Summer for me is sticky, mosquito-bitten, sleepless nights; days of sun-dodging and fan adjusting. Sirens and building alarms punctuate the days and nights, reminding me that I’m in a big city. The herbs I re-potted and set out on the balcony in May have overgrown and wilted from heat and neglect. Summer is not my favorite season.
Friends greet me with, “Sono sudata,” (I’m all sweaty) and do an air kiss version of the kiss on both cheeks. Many friends have simply fled the city for their preferred beach location.
I probably should, too, though not to the beach. In addition to the physical suffering of summer, Italy’s beaches are now crowded and have other sufferings to add: sunburn, sand that gets into everything, and that itch of salt dried onto the skin after a swim, which requires another shower.
I remember being a little girl, no more than five years old, looking out on the Texas prairie. The sight inspired one thought in me: “I’ve gotta get outta here!” The first time I saw a mountain, I was in love. I could imagine myself singing and spinning on the mountain like Julie Andrews.
These days I dream of a cool mountain getaway with Switzerland just a tantalizing hour away. At the same time, the combination of heat and lack of sleep have drained all the energy to look for a place. So I sit listlessly scrolling Facebook, asserting my right to complain about the heat since, unlike most of my fellow Americans, I don’t have air conditioning.
Two things have arisen to save summer for me: the visit of my son, Tim, and spending my time editing my new book. In my last post I wrote about the pleasure of having Tim here (see Talk Italy!). So today I want to focus on the pleasure of editing. It is a process that I really enjoy. The editing process appeals to the logical, orderly right side of my brain, and I don’t mind editing for others, either. Honestly, there is an element of OCD there for me.
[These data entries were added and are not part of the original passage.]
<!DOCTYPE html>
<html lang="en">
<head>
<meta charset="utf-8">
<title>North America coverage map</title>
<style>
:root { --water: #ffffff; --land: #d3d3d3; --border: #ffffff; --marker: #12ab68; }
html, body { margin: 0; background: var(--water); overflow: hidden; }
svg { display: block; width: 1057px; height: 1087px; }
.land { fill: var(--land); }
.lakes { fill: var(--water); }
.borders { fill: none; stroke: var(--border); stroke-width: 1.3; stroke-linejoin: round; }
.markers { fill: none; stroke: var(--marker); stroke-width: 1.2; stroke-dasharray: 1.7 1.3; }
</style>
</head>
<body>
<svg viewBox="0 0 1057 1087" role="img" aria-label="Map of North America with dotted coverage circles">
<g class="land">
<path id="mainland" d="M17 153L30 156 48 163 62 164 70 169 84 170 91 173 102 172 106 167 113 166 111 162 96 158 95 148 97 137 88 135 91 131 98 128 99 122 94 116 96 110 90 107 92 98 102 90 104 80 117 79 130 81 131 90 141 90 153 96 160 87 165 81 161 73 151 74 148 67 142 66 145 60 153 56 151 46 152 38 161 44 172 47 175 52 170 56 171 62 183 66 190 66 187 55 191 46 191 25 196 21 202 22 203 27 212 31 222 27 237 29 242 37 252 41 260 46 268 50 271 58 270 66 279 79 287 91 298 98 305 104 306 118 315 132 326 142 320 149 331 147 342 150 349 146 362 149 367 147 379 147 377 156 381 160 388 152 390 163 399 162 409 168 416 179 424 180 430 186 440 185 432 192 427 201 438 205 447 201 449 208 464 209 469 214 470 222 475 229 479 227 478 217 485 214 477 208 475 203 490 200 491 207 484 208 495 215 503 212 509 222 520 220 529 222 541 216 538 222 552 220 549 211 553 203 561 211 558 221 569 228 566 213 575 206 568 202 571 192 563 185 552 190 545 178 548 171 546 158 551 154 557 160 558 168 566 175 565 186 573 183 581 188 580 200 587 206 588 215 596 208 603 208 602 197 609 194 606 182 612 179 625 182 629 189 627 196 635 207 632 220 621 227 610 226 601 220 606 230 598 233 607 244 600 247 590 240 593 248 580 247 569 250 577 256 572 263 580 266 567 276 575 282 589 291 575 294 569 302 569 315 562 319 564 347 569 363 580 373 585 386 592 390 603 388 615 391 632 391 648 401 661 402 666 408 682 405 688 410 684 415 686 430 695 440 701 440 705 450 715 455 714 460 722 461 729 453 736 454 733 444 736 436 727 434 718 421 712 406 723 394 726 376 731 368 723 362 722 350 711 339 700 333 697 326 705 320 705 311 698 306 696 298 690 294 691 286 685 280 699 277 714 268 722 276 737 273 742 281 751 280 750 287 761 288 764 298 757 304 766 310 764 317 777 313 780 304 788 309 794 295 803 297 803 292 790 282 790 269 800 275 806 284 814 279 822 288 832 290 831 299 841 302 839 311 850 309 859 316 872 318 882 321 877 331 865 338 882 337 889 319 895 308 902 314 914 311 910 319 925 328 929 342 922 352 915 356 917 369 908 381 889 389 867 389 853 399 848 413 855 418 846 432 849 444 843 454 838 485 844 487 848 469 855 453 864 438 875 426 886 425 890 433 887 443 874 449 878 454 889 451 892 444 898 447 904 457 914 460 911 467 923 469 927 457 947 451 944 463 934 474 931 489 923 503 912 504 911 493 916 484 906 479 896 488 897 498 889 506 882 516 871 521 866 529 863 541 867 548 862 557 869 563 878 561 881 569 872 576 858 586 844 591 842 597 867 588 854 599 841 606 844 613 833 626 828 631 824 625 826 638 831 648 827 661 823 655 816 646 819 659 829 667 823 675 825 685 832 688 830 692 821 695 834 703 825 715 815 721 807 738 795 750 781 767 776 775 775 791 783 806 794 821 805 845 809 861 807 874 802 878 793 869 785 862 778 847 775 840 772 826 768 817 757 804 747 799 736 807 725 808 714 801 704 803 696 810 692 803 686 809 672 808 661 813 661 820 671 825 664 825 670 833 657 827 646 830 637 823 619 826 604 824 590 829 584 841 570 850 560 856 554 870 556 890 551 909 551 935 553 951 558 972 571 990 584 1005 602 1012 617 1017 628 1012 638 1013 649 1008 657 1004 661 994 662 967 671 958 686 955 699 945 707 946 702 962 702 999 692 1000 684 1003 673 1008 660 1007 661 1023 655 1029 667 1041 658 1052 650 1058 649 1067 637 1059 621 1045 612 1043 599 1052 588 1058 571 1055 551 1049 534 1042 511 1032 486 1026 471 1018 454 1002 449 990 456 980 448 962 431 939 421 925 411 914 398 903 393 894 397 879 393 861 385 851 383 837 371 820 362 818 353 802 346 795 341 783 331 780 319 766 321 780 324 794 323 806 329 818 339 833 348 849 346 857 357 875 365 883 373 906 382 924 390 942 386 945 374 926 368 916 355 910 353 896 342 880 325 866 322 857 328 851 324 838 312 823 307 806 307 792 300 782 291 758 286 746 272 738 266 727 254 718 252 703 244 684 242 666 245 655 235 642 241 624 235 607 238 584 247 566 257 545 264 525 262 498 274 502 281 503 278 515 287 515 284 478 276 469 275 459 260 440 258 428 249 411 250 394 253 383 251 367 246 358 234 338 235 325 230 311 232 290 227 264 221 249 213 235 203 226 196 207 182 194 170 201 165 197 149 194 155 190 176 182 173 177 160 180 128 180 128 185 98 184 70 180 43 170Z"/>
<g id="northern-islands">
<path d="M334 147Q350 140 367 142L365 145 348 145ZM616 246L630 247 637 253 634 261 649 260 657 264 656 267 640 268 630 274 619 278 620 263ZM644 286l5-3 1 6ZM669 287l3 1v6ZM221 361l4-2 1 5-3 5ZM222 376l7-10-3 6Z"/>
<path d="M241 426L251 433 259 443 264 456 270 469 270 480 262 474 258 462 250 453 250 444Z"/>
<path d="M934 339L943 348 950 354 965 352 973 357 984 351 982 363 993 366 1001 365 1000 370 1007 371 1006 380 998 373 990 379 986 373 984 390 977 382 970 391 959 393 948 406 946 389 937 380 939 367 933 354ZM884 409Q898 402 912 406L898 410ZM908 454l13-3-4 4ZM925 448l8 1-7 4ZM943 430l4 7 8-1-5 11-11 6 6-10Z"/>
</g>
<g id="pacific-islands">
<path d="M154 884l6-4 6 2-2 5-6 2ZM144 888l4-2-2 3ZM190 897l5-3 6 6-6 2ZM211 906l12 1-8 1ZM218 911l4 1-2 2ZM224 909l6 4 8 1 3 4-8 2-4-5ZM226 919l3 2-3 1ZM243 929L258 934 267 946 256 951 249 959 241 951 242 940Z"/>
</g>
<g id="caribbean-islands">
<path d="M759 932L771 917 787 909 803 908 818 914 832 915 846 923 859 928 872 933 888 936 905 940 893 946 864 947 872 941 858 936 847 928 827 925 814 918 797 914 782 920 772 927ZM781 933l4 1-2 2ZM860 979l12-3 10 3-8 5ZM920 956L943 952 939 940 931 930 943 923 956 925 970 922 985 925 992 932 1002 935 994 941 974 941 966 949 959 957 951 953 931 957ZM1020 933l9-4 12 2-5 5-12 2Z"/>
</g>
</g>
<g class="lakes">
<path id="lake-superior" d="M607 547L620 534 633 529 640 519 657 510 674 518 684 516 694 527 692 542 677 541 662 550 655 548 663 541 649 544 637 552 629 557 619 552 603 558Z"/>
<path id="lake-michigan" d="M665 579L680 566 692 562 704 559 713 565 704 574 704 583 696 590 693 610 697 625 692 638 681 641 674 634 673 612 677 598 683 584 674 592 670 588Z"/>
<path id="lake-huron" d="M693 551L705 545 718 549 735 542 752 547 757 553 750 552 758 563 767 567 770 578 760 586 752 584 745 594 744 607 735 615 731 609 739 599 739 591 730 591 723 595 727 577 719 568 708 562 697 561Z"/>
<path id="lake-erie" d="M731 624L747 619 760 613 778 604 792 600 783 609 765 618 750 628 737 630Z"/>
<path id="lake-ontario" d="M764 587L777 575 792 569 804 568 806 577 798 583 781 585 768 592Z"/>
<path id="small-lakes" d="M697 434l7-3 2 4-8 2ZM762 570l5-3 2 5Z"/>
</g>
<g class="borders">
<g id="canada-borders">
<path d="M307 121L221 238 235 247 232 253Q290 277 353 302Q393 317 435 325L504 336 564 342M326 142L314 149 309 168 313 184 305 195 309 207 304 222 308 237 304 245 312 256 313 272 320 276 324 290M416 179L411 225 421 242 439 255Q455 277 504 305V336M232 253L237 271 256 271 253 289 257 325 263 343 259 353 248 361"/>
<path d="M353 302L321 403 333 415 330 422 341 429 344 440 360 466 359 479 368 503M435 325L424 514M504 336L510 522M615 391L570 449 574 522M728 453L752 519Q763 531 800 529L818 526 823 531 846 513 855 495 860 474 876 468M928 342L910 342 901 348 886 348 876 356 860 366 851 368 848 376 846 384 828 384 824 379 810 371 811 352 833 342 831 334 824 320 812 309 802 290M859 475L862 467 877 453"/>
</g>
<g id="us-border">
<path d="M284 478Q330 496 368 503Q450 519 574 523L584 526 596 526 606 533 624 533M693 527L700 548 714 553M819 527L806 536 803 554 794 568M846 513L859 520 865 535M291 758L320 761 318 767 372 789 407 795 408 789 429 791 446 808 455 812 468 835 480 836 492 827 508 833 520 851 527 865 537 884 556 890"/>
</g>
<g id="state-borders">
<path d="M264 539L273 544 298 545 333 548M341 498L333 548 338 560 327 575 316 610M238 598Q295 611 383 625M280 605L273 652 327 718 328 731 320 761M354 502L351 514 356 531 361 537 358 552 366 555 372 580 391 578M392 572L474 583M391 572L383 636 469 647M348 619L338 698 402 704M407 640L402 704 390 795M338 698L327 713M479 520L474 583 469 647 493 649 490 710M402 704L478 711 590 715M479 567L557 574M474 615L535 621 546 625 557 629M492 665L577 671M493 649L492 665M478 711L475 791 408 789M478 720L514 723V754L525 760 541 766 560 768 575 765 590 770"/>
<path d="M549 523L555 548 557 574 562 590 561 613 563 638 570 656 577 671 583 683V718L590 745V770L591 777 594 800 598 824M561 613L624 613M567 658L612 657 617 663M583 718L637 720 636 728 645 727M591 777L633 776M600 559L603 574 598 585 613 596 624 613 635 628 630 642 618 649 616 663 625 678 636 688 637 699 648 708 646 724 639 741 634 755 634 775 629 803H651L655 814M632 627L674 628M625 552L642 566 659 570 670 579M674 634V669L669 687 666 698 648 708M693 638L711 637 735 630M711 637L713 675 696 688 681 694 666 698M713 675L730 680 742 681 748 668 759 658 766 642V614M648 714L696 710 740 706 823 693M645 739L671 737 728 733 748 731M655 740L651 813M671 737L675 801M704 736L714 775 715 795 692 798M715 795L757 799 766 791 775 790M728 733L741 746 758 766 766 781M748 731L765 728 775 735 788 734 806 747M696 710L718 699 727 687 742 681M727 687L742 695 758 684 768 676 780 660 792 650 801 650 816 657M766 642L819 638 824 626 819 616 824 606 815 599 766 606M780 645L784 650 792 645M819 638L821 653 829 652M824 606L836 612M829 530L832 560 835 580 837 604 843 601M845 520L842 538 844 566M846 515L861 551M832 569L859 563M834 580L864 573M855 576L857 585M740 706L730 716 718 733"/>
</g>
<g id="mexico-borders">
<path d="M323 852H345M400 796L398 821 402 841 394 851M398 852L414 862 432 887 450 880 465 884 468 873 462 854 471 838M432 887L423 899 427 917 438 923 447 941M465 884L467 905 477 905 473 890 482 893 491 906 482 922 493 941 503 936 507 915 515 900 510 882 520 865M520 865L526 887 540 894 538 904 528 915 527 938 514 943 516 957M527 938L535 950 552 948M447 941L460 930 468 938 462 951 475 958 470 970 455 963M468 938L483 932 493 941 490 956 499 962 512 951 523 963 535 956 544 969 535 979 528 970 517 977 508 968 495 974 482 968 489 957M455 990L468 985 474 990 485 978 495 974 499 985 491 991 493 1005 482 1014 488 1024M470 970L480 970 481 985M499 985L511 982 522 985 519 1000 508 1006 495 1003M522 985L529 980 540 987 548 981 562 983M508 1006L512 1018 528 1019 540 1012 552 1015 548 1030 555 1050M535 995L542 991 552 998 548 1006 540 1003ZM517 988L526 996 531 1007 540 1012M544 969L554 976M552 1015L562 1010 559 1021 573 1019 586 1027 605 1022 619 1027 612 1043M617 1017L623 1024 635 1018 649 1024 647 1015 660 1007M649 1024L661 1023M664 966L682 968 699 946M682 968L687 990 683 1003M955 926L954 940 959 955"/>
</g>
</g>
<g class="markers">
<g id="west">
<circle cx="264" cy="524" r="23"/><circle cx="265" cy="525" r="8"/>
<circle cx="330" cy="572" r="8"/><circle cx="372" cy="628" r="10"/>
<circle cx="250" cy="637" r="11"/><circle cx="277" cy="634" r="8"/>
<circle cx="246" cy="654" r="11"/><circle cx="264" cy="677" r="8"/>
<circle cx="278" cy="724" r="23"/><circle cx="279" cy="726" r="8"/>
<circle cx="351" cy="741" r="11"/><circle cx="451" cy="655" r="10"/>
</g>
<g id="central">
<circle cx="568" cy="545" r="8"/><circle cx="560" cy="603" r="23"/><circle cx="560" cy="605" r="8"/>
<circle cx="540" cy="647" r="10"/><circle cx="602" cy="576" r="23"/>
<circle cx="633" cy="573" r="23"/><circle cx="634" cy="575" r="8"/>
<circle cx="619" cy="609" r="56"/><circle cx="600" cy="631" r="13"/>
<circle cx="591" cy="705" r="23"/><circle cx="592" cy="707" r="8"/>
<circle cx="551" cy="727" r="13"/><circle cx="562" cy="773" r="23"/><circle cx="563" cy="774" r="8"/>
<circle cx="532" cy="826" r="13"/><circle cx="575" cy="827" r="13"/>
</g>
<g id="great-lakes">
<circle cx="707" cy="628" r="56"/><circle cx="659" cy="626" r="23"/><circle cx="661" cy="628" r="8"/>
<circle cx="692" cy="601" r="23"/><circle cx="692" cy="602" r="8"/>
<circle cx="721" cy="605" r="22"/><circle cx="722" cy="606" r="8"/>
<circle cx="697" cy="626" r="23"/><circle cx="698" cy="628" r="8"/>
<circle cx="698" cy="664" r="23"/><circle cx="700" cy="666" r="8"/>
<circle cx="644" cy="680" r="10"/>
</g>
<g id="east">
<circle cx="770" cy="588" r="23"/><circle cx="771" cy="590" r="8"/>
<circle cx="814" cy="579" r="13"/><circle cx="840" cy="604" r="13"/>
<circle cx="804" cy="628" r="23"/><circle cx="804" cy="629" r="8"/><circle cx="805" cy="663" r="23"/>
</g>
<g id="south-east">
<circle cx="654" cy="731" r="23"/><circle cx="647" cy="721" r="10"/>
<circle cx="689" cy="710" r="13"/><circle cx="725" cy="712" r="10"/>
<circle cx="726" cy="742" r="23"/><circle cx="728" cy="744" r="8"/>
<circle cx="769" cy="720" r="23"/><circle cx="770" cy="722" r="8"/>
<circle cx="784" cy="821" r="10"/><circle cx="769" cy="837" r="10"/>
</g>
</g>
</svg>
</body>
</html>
Editing also requires me to re-visit things I wrote about months ago. I love re-living those moments with all the humor and fun of the original. It’s like looking through a photo album, only better because each memory is lovingly re-touched. There’s nobody to point out the photoshopping because it more or less matches how others remember the event. Each time the memory is re-told, new embellishments add shine to the event. Old embellishments are tweaked and the event becomes more beautiful in memory than it probably was in the first place. Truth remains true, and God’s presence is the central truth of all the beautiful, fun, amazing, and wonderful things that happen in my life. My sunny point of view holds all the rest of the details in the best light possible. That is the art of writing autobiographical non-fiction, or as I prefer to think of it: my life after God’s total life makeover. God is good!
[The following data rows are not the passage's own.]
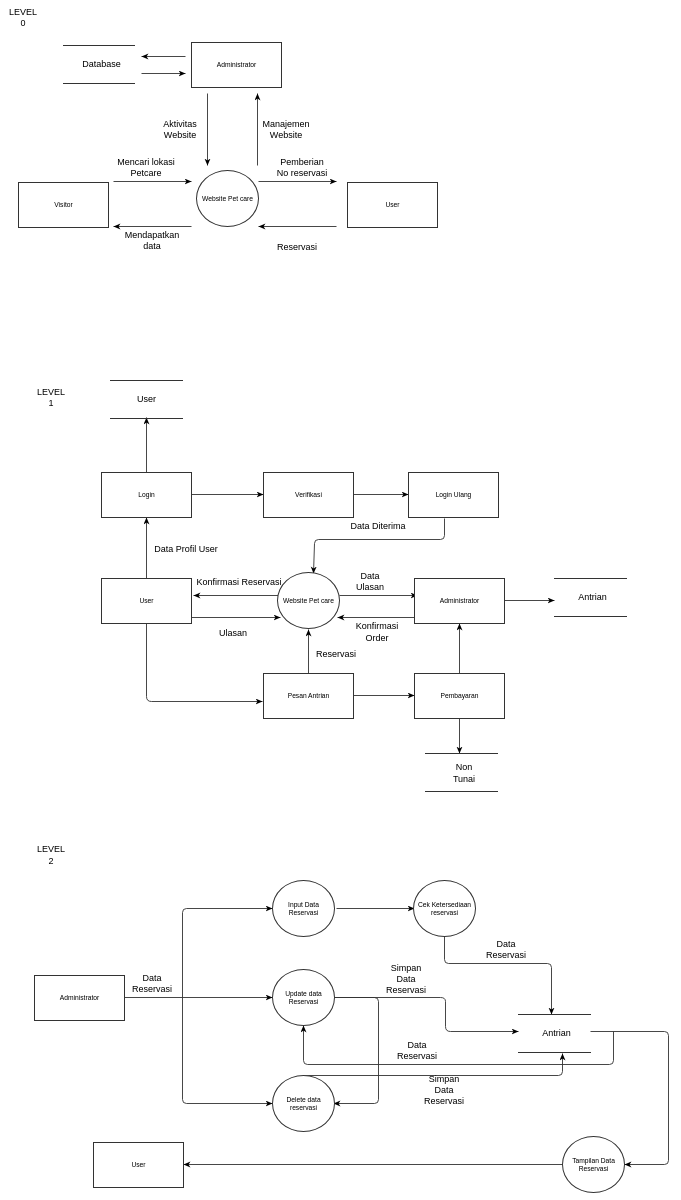
<!DOCTYPE html>
<html lang="id">
<head>
<meta charset="utf-8">
<title>Data Flow Diagram Level 0–2</title>
<style>
:root { --paper: #fff; --ink: #000; --line: #333; }
* { box-sizing: border-box; margin: 0; padding: 0; }
html, body { width: 681px; height: 1200px; overflow: hidden; background: var(--paper); }
.diagram { position: relative; width: 681px; height: 1200px; overflow: hidden; color: var(--ink); font: 9px/11px "Liberation Sans", Arial, sans-serif; text-align: center; }
.flows { position: absolute; inset: 0; fill: none; stroke: var(--line); stroke-width: 0.9; }
.flows .flow { marker-end: url(#arrow); }
.arrowhead { fill: var(--ink); stroke: none; }
.entity, .process, .store { position: absolute; display: flex; align-items: center; justify-content: center; white-space: nowrap; }
.entity, .process { border: 1px solid var(--line); background: var(--paper); font-size: 6.7px; line-height: 8px; }
.entity { width: 91px; height: 46px; }
.process { width: 63px; height: 57px; border-radius: 50%; }
.store { width: 73px; height: 39px; border: solid var(--line); border-width: 1px 0; }
.label, h2 { position: absolute; transform: translate(-50%, -50%); white-space: nowrap; font-size: 9px; font-weight: 400; }
</style>
</head>
<body>
<main class="diagram">
  <svg class="flows" width="681" height="1200" viewBox="0 0 681 1200" aria-hidden="true">
    <defs>
      <marker id="arrow" markerUnits="userSpaceOnUse" markerWidth="8" markerHeight="8" refX="7" refY="3" orient="auto">
        <path class="arrowhead" d="M0 0 7 3 0 6 2 3z"/>
      </marker>
    </defs>
    <g id="flows-level-0" transform="translate(.5 .5)">
      <path class="flow" d="M185 56H141"/>
      <path class="flow" d="M141 73H185"/>
      <path class="flow" d="M207 93V165"/>
      <path class="flow" d="M257 165V93"/>
      <path class="flow" d="M113 181H191"/>
      <path class="flow" d="M191 226H113"/>
      <path class="flow" d="M258 181H336"/>
      <path class="flow" d="M336 226H258"/>
    </g>
    <g id="flows-level-1" transform="translate(.5 .5)">
      <path class="flow" d="M146 472V417"/>
      <path class="flow" d="M146 578V517"/>
      <path class="flow" d="M191 494H263"/>
      <path class="flow" d="M353 494H408"/>
      <path class="flow" d="M444 518V535Q444 539 440 539H318Q314 539 314 543L313 573"/>
      <path class="flow" d="M278 595H193"/>
      <path class="flow" d="M191 617H280"/>
      <path class="flow" d="M339 595H417"/>
      <path class="flow" d="M414 617H337"/>
      <path class="flow" d="M504 600H554"/>
      <path class="flow" d="M308 673V629"/>
      <path class="flow" d="M146 623V696Q146 701 151 701H262"/>
      <path class="flow" d="M353 695H414"/>
      <path class="flow" d="M459 673V623"/>
      <path class="flow" d="M459 718V753"/>
    </g>
    <g id="flows-level-2" transform="translate(.5 .5)">
      <path class="flow" d="M124 997H272"/>
      <path class="flow" d="M182 997V912Q182 908 186 908H272"/>
      <path class="flow" d="M182 997V1099Q182 1103 186 1103H272"/>
      <path class="flow" d="M336 908H414"/>
      <path class="flow" d="M444 936V959Q444 963 448 963H547Q551 963 551 967V1014"/>
      <path class="flow" d="M333 997H440Q445 997 445 1001V1026Q445 1031 450 1031H518"/>
      <path class="flow" d="M333 997H374Q378 997 378 1001V1099Q378 1103 374 1103H333"/>
      <path class="flow" d="M613 1031V1060Q613 1064 609 1064H307Q303 1064 303 1060V1025"/>
      <path class="flow" d="M303 1075H558Q562 1075 562 1071V1053"/>
      <path class="flow" d="M590 1031H664Q668 1031 668 1035V1160Q668 1164 664 1164H624"/>
      <path class="flow" d="M562 1164H183"/>
    </g>
  </svg>

  <section aria-labelledby="level-0">
    <h2 id="level-0" style="left:23px;top:18px">LEVEL<br>0</h2>
    <div class="store" style="left:63px;top:45px;width:72px">
      <span style="padding-left:5px">Database</span>
    </div>
    <div class="entity" style="left:191px;top:42px">Administrator</div>
    <div class="entity" style="left:18px;top:182px">Visitor</div>
    <div class="process" style="left:196px;top:170px">Website Pet care</div>
    <div class="entity" style="left:347px;top:182px">User</div>
    <p class="label" style="left:180px;top:130px">Aktivitas<br>Website</p>
    <p class="label" style="left:286px;top:130px">Manajemen<br>Website</p>
    <p class="label" style="left:146px;top:168px">Mencari lokasi<br>Petcare</p>
    <p class="label" style="left:302px;top:168px">Pemberian<br>No reservasi</p>
    <p class="label" style="left:152px;top:241px">Mendapatkan<br>data</p>
    <p class="label" style="left:297px;top:247px">Reservasi</p>
  </section>

  <section aria-labelledby="level-1">
    <h2 id="level-1" style="left:51px;top:398px">LEVEL<br>1</h2>
    <div class="store" style="left:110px;top:380px">User</div>
    <div class="entity" style="left:101px;top:472px">Login</div>
    <div class="entity" style="left:263px;top:472px">Verifikasi</div>
    <div class="entity" style="left:408px;top:472px">Login Ulang</div>
    <div class="entity" style="left:101px;top:578px">User</div>
    <div class="process" style="left:277px;top:572px">Website Pet care</div>
    <div class="entity" style="left:414px;top:578px">Administrator</div>
    <div class="store" style="left:554px;top:578px"><span style="padding-left:4px">Antrian</span></div>
    <div class="entity" style="left:263px;top:673px">Pesan Antrian</div>
    <div class="entity" style="left:414px;top:673px">Pembayaran</div>
    <div class="store" style="left:425px;top:753px;line-height:12px"><span style="padding-left:5px">Non<br>Tunai</span></div>
    <p class="label" style="left:378px;top:526px">Data Diterima</p>
    <p class="label" style="left:186px;top:549px">Data Profil User</p>
    <p class="label" style="left:239px;top:582px">Konfirmasi Reservasi</p>
    <p class="label" style="left:233px;top:633px">Ulasan</p>
    <p class="label" style="left:370px;top:582px">Data<br>Ulasan</p>
    <p class="label" style="left:377px;top:632px;line-height:12px">Konfirmasi<br>Order</p>
    <p class="label" style="left:336px;top:654px">Reservasi</p>
  </section>

  <section aria-labelledby="level-2">
    <h2 id="level-2" style="left:51px;top:855px;line-height:12px">LEVEL<br>2</h2>
    <div class="entity" style="left:34px;top:975px">Administrator</div>
    <div class="process" style="left:272px;top:880px">Input Data<br>Reservasi</div>
    <div class="process" style="left:413px;top:880px">Cek Ketersediaan<br>reservasi</div>
    <div class="process" style="left:272px;top:969px">Update data<br>Reservasi</div>
    <div class="process" style="left:272px;top:1075px">Delete data<br>reservasi</div>
    <div class="store" style="left:518px;top:1014px"><span style="padding-left:4px">Antrian</span></div>
    <div class="process" style="left:562px;top:1136px">Tampilan Data<br>Reservasi</div>
    <div class="entity" style="left:93px;top:1142px">User</div>
    <p class="label" style="left:152px;top:984px">Data<br>Reservasi</p>
    <p class="label" style="left:506px;top:950px">Data<br>Reservasi</p>
    <p class="label" style="left:406px;top:979px">Simpan<br>Data<br>Reservasi</p>
    <p class="label" style="left:417px;top:1051px">Data<br>Reservasi</p>
    <p class="label" style="left:444px;top:1090px">Simpan<br>Data<br>Reservasi</p>
  </section>
</main>
</body>
</html>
 OCD stands for Obsessive-Compulsive Disorder, defined by Psychology Today as: “. . . an anxiety disorder in which people have unwanted and repeated thoughts, feelings, ideas, sensations (obsessions), or behaviors that make them feel driven to do something (compulsions).Often the person carries out the behaviors to get rid of the obsessive thoughts, but this only provides temporary relief. Not performing the obsessive rituals can cause great anxiety. A person’s level of OCD can be anywhere from mild to severe, but if severe and left untreated, it can destroy a person’s capacity to function at work, at school or even to lead a comfortable existence in the home.” https://www.psychologytoday.com/conditions/obsessive-compulsive-disorder
Clearly, I don’t have full-blown OCD, but to one extent or another, many of us do feel a need to put things into some kind of logical order. For me, that need most often arises with writing.